For this study, we combined the results from six of our nationally-representative surveys over the past three years, which provided enough data for an in-depth analysis of the diversity of views about global warming within the Republican party.
We find that solid majorities of self-identified moderate and liberal Republicans – who comprise 30% of the party – think global warming is happening (62% and 68% respectively). By contrast, 38% of conservative Republicans think global warming is happening. At the extreme, Tea Party Republicans (17% of the party) are the most dismissive – only 29% think global warming is happening.
In contrast to the current goal of Republican leaders in Congress to block EPA regulations on carbon dioxide, half of all Republicans (56%) support regulating carbon dioxide as a pollutant, including conservatives (54%). Moderate and liberal Republicans are particularly likely to support the policy (74% and 71% respectively), while only 36% of Tea Party Republicans support regulating carbon dioxide as a pollutant.
Asked more narrowly about their support for setting strict carbon dioxide limits on existing coal-fired power plants, majorities of moderate (62%) and liberal (73%) Republicans support the policy. By contrast, fewer than half of conservative Republicans (40%), and only one in four Tea Party Republicans (23%) support the policy.

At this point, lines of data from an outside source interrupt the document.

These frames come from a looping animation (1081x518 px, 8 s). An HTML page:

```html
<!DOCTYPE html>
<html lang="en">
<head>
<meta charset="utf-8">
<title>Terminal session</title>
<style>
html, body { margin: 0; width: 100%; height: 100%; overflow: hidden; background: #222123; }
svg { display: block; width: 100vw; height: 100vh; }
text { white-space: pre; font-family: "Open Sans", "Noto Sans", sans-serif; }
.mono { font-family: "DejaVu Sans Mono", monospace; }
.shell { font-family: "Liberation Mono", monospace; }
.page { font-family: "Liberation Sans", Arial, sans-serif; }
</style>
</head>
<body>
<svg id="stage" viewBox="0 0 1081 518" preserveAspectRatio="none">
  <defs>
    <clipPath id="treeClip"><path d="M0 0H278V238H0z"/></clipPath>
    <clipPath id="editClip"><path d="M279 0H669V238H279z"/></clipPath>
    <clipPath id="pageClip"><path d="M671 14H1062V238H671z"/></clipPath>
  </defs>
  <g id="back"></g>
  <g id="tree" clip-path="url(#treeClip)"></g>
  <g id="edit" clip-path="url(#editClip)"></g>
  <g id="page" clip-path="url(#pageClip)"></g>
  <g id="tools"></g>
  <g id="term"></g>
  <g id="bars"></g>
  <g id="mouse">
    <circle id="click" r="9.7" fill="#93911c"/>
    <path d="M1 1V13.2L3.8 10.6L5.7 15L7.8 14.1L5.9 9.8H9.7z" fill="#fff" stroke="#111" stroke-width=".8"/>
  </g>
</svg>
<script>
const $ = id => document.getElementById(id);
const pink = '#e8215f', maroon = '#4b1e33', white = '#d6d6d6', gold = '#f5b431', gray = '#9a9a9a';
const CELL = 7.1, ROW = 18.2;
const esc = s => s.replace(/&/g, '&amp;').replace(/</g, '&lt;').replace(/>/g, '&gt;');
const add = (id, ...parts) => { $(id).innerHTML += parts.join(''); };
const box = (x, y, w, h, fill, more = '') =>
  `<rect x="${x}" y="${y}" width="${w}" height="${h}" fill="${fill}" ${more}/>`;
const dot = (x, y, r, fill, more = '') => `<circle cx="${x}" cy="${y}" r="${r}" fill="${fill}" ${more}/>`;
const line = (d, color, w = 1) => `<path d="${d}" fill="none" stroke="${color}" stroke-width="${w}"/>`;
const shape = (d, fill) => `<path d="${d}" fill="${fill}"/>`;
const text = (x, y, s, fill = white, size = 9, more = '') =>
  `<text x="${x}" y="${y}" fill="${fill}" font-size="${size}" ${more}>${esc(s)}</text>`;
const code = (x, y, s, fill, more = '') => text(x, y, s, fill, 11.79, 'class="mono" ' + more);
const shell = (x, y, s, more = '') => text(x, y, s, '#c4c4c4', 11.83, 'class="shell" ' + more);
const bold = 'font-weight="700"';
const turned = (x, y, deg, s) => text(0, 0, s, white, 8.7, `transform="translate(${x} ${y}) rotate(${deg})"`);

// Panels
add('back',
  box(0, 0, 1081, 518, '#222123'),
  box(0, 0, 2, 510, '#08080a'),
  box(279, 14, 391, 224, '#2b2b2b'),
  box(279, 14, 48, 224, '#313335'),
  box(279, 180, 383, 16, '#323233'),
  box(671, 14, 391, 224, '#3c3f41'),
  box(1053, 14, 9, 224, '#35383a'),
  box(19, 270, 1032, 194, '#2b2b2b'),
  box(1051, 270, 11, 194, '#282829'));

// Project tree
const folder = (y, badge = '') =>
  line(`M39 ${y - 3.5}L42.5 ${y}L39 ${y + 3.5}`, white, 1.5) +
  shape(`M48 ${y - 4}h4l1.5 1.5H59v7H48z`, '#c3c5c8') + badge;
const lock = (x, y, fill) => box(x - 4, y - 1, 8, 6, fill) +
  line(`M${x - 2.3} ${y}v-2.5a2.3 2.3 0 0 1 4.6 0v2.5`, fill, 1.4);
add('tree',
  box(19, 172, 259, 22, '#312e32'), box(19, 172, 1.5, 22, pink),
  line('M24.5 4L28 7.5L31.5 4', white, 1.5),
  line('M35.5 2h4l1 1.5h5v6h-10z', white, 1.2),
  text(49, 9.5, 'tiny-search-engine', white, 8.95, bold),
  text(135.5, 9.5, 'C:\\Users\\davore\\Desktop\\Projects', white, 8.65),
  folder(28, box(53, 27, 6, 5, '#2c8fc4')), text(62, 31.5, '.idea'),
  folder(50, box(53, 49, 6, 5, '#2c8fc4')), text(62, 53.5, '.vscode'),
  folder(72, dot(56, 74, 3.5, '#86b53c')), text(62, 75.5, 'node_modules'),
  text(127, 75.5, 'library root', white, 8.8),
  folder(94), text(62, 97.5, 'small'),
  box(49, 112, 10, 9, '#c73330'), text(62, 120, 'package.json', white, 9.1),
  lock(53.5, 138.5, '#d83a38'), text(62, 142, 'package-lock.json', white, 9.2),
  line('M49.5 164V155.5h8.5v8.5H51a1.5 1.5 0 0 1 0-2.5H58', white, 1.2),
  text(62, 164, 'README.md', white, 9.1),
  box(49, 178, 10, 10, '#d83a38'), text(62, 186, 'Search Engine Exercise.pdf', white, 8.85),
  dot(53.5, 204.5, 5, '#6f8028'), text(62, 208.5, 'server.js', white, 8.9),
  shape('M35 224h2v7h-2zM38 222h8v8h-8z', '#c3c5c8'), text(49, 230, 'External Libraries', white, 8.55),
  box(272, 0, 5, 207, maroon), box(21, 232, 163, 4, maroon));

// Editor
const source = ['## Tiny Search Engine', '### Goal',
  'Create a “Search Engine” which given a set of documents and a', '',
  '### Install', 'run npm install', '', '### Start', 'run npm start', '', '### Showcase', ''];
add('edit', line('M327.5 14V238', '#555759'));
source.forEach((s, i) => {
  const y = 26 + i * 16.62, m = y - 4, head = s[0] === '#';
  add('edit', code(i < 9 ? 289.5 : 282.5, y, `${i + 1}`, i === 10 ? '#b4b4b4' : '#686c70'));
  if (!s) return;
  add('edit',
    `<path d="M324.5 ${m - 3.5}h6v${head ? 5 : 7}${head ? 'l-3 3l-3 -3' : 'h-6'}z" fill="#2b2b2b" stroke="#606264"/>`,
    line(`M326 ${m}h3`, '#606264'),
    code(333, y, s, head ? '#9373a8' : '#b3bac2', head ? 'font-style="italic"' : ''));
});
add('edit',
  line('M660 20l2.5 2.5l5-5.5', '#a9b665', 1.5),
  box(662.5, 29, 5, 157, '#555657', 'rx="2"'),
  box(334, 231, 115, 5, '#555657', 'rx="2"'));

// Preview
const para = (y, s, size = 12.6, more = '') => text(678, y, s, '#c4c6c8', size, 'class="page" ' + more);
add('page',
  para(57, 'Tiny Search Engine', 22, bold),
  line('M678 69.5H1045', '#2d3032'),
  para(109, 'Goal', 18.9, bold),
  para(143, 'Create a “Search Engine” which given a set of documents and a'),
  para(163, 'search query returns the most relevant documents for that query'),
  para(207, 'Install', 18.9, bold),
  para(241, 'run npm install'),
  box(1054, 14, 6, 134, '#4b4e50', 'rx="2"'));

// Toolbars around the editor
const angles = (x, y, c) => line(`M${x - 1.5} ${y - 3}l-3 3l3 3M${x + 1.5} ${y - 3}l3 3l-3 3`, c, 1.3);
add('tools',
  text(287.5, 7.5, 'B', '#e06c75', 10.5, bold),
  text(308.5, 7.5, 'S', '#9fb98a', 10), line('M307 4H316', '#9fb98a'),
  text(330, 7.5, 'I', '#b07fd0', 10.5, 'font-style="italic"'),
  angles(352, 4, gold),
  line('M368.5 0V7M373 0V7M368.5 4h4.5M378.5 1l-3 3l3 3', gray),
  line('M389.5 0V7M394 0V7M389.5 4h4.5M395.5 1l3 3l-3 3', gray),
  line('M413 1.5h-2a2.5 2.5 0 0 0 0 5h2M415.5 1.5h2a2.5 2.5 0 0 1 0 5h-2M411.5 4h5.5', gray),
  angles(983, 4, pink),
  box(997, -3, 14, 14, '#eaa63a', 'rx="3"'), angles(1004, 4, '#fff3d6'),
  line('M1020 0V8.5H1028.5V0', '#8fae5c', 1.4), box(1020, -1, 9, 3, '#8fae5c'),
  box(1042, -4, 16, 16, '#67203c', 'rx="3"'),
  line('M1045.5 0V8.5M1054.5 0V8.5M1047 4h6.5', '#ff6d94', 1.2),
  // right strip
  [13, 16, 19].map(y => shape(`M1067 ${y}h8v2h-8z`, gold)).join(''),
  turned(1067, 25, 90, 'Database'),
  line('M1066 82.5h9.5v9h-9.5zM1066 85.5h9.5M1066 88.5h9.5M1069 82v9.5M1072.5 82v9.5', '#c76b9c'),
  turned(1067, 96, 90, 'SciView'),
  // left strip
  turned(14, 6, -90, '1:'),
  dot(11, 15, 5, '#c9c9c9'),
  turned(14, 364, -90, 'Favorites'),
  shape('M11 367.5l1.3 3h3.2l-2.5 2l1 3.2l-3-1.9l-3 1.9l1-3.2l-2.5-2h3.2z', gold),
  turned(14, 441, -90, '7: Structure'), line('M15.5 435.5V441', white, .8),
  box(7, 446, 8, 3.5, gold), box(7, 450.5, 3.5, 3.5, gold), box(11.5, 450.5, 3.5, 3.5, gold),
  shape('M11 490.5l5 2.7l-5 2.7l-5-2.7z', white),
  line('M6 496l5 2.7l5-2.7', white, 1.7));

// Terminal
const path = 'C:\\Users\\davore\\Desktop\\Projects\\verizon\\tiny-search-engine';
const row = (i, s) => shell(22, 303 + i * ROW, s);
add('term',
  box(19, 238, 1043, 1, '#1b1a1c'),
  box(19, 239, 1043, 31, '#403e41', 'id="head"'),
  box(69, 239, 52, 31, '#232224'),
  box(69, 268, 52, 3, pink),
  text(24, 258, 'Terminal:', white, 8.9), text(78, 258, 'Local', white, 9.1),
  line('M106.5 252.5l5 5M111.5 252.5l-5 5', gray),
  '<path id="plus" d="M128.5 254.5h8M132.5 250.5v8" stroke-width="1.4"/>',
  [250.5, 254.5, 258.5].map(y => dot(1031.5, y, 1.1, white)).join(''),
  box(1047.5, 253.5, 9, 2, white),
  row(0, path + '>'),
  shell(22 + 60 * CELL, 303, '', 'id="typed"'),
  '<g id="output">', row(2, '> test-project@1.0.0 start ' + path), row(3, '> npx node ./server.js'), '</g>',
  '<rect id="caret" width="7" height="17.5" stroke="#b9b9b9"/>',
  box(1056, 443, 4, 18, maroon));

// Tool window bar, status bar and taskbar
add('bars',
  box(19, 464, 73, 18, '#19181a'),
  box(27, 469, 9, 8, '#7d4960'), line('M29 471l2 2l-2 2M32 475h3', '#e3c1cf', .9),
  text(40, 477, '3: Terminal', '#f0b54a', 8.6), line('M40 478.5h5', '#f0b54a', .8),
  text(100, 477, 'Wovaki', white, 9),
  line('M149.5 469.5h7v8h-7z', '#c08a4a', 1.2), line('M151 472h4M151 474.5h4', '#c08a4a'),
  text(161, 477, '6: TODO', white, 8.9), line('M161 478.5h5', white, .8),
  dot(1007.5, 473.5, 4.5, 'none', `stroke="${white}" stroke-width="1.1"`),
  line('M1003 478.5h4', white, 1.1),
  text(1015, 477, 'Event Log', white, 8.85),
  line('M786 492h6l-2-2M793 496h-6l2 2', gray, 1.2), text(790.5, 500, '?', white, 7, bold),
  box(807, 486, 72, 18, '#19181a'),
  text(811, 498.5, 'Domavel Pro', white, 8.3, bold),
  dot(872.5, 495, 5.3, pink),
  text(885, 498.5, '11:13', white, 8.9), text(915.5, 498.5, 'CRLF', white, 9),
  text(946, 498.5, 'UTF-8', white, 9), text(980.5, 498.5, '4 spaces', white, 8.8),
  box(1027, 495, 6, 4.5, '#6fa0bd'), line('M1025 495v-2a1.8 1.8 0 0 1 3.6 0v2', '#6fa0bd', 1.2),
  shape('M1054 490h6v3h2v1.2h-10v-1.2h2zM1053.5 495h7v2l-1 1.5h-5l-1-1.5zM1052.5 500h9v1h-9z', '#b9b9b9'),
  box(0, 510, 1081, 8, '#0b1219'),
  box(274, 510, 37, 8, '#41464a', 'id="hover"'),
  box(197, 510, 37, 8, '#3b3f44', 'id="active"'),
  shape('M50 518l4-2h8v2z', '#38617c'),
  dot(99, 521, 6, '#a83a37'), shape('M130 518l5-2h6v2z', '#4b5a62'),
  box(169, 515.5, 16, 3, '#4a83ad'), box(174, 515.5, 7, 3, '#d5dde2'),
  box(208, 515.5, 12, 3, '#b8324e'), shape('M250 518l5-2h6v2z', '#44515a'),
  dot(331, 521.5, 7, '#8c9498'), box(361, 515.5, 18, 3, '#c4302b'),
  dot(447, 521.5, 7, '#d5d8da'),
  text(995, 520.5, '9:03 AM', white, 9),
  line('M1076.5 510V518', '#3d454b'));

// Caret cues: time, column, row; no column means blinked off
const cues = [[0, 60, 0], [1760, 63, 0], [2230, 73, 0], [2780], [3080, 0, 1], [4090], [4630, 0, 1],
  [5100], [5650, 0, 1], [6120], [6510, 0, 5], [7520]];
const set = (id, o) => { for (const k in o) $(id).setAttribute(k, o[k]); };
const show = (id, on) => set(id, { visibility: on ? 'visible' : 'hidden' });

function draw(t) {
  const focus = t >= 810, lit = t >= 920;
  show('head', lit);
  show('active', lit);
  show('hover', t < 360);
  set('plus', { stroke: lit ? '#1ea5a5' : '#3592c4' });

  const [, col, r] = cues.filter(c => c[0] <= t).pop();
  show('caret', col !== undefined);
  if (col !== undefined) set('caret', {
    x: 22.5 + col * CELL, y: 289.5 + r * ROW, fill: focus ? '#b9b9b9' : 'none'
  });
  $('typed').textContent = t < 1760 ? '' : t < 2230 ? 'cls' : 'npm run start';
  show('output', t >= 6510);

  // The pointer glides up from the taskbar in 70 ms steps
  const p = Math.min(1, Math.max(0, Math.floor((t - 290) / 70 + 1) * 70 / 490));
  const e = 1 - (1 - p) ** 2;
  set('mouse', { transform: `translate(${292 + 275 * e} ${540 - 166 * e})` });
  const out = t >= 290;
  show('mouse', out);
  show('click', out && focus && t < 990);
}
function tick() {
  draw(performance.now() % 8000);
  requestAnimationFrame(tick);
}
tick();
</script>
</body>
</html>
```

Finally, a solid majority of Republicans (64%) support tax rebates for people who purchase energy-efficient vehicles or solar panels. Moderate and liberal Republicans are especially likely to support the policy (77% and 73% respectively). But a solid majority of conservatives (63%) also support the policy. And nearly half of Tea Party Republicans (46%) support tax rebates as well.
These results come from combined data from six nationally-representative surveys of American adults, which were conducted semi-annually in 2012, 2013, and 2014. Results from each of the six surveys were weighted equally to adjust for differences in sample size among the surveys.

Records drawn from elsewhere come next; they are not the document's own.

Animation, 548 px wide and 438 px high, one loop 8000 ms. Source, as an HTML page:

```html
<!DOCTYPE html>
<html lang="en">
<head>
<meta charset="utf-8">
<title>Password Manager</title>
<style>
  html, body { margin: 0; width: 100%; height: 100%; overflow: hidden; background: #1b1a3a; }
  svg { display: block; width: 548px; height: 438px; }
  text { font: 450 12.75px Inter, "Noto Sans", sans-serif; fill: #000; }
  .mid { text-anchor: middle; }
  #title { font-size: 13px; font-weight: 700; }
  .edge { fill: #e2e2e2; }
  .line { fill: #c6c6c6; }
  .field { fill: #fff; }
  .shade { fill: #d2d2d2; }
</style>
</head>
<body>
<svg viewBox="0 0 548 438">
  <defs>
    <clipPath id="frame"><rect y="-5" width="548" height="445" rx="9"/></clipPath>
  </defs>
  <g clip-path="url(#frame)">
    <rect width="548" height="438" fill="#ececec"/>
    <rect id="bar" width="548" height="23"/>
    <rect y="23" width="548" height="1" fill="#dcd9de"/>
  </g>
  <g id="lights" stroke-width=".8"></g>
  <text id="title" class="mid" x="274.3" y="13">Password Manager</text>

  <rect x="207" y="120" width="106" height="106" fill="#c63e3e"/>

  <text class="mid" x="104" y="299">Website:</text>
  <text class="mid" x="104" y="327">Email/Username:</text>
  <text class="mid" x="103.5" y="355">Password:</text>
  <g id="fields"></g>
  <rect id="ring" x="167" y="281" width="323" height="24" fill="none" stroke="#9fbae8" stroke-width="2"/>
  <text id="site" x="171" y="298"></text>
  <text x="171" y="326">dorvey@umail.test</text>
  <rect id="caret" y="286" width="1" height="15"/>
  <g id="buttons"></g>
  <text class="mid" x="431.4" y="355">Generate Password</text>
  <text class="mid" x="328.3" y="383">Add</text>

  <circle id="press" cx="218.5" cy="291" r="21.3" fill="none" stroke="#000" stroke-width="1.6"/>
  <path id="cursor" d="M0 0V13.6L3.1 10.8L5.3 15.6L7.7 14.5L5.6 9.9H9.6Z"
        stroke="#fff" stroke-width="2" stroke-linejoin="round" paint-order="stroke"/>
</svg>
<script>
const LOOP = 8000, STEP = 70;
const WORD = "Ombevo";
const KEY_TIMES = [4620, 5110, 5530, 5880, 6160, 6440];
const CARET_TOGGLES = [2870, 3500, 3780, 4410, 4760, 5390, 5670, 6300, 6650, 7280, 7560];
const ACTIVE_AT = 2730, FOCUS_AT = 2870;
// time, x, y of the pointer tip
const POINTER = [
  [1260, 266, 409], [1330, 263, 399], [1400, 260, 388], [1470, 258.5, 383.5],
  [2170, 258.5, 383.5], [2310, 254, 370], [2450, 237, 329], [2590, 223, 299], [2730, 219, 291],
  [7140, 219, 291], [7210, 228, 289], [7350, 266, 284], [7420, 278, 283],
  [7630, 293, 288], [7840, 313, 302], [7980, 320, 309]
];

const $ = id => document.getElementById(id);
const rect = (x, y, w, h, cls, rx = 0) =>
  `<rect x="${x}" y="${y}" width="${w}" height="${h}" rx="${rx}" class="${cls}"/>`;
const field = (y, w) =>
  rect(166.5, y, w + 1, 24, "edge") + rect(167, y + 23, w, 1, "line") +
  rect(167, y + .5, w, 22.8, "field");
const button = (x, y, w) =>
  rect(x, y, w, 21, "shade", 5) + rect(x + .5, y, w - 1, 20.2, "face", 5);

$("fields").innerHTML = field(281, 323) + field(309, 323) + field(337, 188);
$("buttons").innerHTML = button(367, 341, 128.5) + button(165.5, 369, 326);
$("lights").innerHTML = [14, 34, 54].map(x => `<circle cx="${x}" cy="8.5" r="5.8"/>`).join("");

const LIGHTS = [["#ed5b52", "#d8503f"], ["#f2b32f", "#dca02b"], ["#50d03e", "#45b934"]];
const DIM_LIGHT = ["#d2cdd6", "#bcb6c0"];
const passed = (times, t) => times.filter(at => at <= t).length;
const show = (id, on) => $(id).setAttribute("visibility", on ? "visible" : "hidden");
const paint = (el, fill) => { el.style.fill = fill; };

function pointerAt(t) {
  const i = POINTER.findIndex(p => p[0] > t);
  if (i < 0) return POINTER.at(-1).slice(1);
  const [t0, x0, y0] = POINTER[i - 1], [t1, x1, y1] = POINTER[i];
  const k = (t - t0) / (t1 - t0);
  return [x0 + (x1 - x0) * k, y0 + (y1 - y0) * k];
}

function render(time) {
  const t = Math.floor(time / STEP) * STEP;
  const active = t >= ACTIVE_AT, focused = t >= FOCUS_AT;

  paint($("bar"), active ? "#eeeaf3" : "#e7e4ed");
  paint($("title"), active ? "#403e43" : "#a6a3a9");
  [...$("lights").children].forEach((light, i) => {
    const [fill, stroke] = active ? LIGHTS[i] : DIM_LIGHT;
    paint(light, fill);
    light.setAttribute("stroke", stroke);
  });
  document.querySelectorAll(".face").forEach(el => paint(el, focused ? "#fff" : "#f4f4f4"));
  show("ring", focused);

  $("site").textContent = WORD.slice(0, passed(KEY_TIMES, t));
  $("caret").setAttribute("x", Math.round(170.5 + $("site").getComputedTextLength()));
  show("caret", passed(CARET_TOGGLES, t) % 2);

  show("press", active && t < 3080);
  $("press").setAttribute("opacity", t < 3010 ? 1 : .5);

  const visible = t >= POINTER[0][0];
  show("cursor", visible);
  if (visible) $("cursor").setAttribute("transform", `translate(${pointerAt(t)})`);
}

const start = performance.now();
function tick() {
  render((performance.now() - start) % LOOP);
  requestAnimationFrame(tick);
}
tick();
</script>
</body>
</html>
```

The samples were drawn from GfK’s KnowledgePanel®, an online panel of members drawn using probability sampling methods. Prospective members are recruited using a combination of random digit dial and address-based sampling techniques that cover virtually all (non-institutional) resident phone numbers and addresses in the United States. Those contacted who would choose to join the panel but do not have access to the Internet are loaned computers and given Internet access so they may participate.

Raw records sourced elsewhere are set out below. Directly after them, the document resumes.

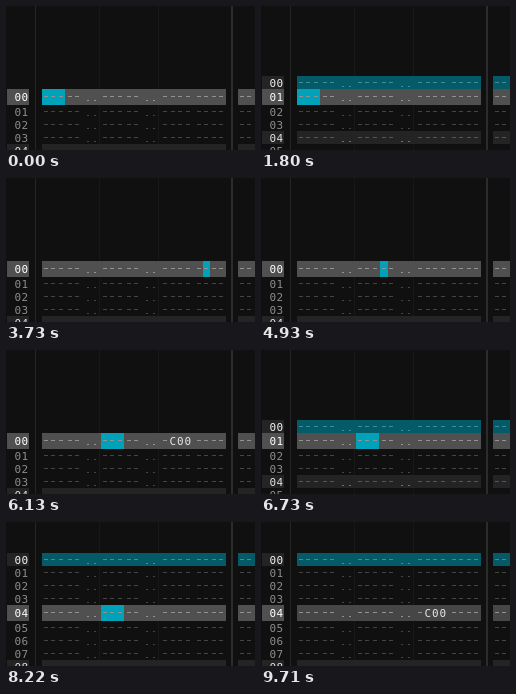
These frames come from a looping animation (249x144 px, 9.73 s). An HTML page:

```html
<!DOCTYPE html>
<html lang="en">
<head>
<meta charset="utf-8">
<title>Pattern editor</title>
<style>
  html, body { margin: 0; width: 100%; height: 100%; overflow: hidden; background: #101010; }
  svg { display: block; width: 100vw; height: 100vh; }
  rect, path { shape-rendering: crispEdges; }
  text { font: 11px "DejaVu Sans Mono", monospace; }
</style>
</head>
<body>
<svg id="stage" viewBox="0 0 249 144"></svg>
<script>
const LOOP = 9730;
const CELL = 7.5, ROW_H = 13, TOP = 83, CURSOR_H = 16;
const NOTE_1 = 36, NOTE_2 = 95, FX_1 = 155.5, FX_2 = 189;

// Each event changes part of the editor state from its time on.
const events = [
  [0, { row: 0, x: NOTE_1, w: 22.5, fx: 0, fade: 0 }],
  [600, { fx: FX_1 }],
  [1050, { fx: 0 }],
  [1200, { row: 1 }],
  [1500, { fx: FX_1 }],
  [1800, { fx: 0 }],
  [1950, { x: 67.5, w: CELL }],
  [2090, { x: 85 }],
  [2240, { x: 119 }],
  [2390, { x: 144 }],
  [2530, { x: 170.5 }],
  [2680, { x: FX_2 }],
  [2980, { x: FX_2 + CELL }],
  [3280, { fx: FX_2 }],
  [3580, { fx: 0 }],
  [3730, { row: 0 }],
  [4030, { fx: FX_2 }],
  [4180, { fx: 0 }],
  [4330, { x: FX_2 }],
  [4630, { x: 170.5 }],
  [4780, { x: 144 }],
  [4930, { x: 119 }],
  [5230, { x: NOTE_2, w: 22.5 }],
  [5530, { fx: FX_1 }],
  [5830, { fx: 0 }],
  [6130, { fx: FX_1 }],
  [6430, { fx: 0 }],
  [6730, { row: 1 }],
  [6870, { row: 2 }],
  [7020, { row: 3 }],
  [7320, { fx: FX_1 }],
  [7470, { fx: 0 }],
  [7770, { fx: FX_1 }],
  [7920, { fx: 0 }],
  [8220, { row: 4 }],
  [8520, { fx: FX_1 }],
  [9120, { fade: 0.2 }],
  [9270, { fade: 0.4 }],
  [9420, { fade: 0.6 }],
  [9560, { fade: 0.8 }],
  [9710, { fade: 1 }]
];

const run = (x, n) => Array.from({ length: n }, (_, i) => x + i * CELL);
const noteCells = x => [...run(x, 3), ...run(x + 24, 2)];
const dashes = [...noteCells(NOTE_1), ...noteCells(NOTE_2), ...run(FX_1, 4), ...run(FX_2, 4), ...run(232, 3)];
const dots = [...run(78, 2), ...run(137, 2)];

const rect = (x, y, w, h, fill, opacity = 1) =>
  `<rect x="${x}" y="${y}" width="${w}" height="${h}" fill="${fill}" opacity="${opacity}"/>`;
const text = (xs, y, fill, str) =>
  `<text x="${xs.map(x => x + 0.5).join(" ")}" y="${y}" fill="${fill}">${str}</text>`;
const strokes = (xs, y, w, color) =>
  `<path d="${xs.map(x => `M${Math.round(x + (CELL - w) / 2)} ${y}h${w}`).join("")}" stroke="${color}"/>`;

function rowStyle(row, s) {
  if (row === s.row) {
    const g = Math.round(80 - 10 * s.fade);
    return { bar: `rgb(${g},${g},${g})`, box: "#505050", num: "#fff", dash: "#929292" };
  }
  if (row === 0) return { bar: "#045a66", box: "#242424", num: "#f0f0f0", dash: "#3f8f9a" };
  if (row % 4 === 0) return { bar: "#242424", box: "#242424", num: "#e0e0e0", dash: "#555", dot: "#77703a" };
  return { num: "#8c8c8c", dash: "#444" };
}

function drawRow(row, s) {
  const current = row === s.row;
  const y = TOP + (row - s.row) * ROW_H + (row > s.row ? CURSOR_H - ROW_H : 0);
  const h = current ? CURSOR_H : ROW_H;
  const base = y + (current ? 12 : 11);
  const c = rowStyle(row, s);
  let out = "";
  if (c.bar) out += rect(1, y, 22, h, c.box) + rect(36, y, 184, h, c.bar) + rect(232, y, 17, h, c.bar);
  if (current) out += rect(s.x, y, s.w, h, "#00a2ba", 1 - s.fade);

  const value = current && s.fx ? run(s.fx + CELL, 3) : [];
  out += strokes(dashes.filter(x => !value.includes(x)), base - 4.5, 4, c.dash);
  out += strokes(dots, base - 0.5, 2, c.dot || c.dash);
  out += text([8, 15], base, c.num, String(row).padStart(2, "0"));
  if (value.length) out += text(value, base, "#e6e6e6", "C00");
  return out;
}

function draw(s) {
  let out = rect(0, 0, 249, 144, "#101010") +
    rect(29, 0, 1, 144, "#262626") + rect(225, 0, 2, 144, "#2c2c2c") +
    rect(93, 0, 1, 144, "#181818") + rect(152, 0, 1, 144, "#181818");
  for (let row = 0; row <= s.row + 4; row++) out += drawRow(row, s);
  stage.innerHTML = out;
}

const stage = document.getElementById("stage");
let shown = -1;

function tick() {
  const t = performance.now() % LOOP;
  const count = events.filter(e => e[0] <= t).length;
  if (count !== shown) {
    shown = count;
    draw(Object.assign({}, ...events.slice(0, count).map(e => e[1])));
  }
  requestAnimationFrame(tick);
}
tick();
</script>
</body>
</html>
```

The sample therefore includes a representative cross-section of American adults – irrespective of whether they have Internet access, use only a cell phone, etc. Key demographic variables were weighted, post survey, to match US Census Bureau norms.
The survey instruments were designed by Anthony Leiserowitz, Geoff Feinberg, Seth Rosenthal, and Jennifer Marlon of Yale University, and Edward Maibach and Connie Roser-Renouf of George Mason University.
The sample consists of 5,513 registered voters, 2,330 of whom (37% of the weighted sample of registered voters) identify as Republicans or as Republican-leaning Independents. Of those, 412 (17% of Republicans) identify as part of the Tea Party movement. Of the remaining, non Tea-Party Republicans, 1,271 (53% of Republicans) identify as very conservative or somewhat conservative, 540 (25% of Republicans) identify as moderate, and 105 (5% of Republicans) identify as somewhat/very liberal. All Republicans who identified as part of the Tea Party movement were assigned to the Tea Party category. Thus, the conservative, moderate, and liberal Republican categories consist of the remaining non-Tea Party Republicans only. There were also a small number of Independents and Democrats who identified as part of the Tea Party movement who were not included in the Tea Party Republican category.
All samples are subject to some degree of sampling error—that is, statistical results obtained from a sample can be expected to differ somewhat from results that would be obtained if every member of the target population was interviewed. Average margins of error, at the 95% confidence level, are as follows:
For tabulation purposes, percentage points are rounded off to the nearest whole number. As a result, percentages in a given chart may total slightly higher or lower than 100%.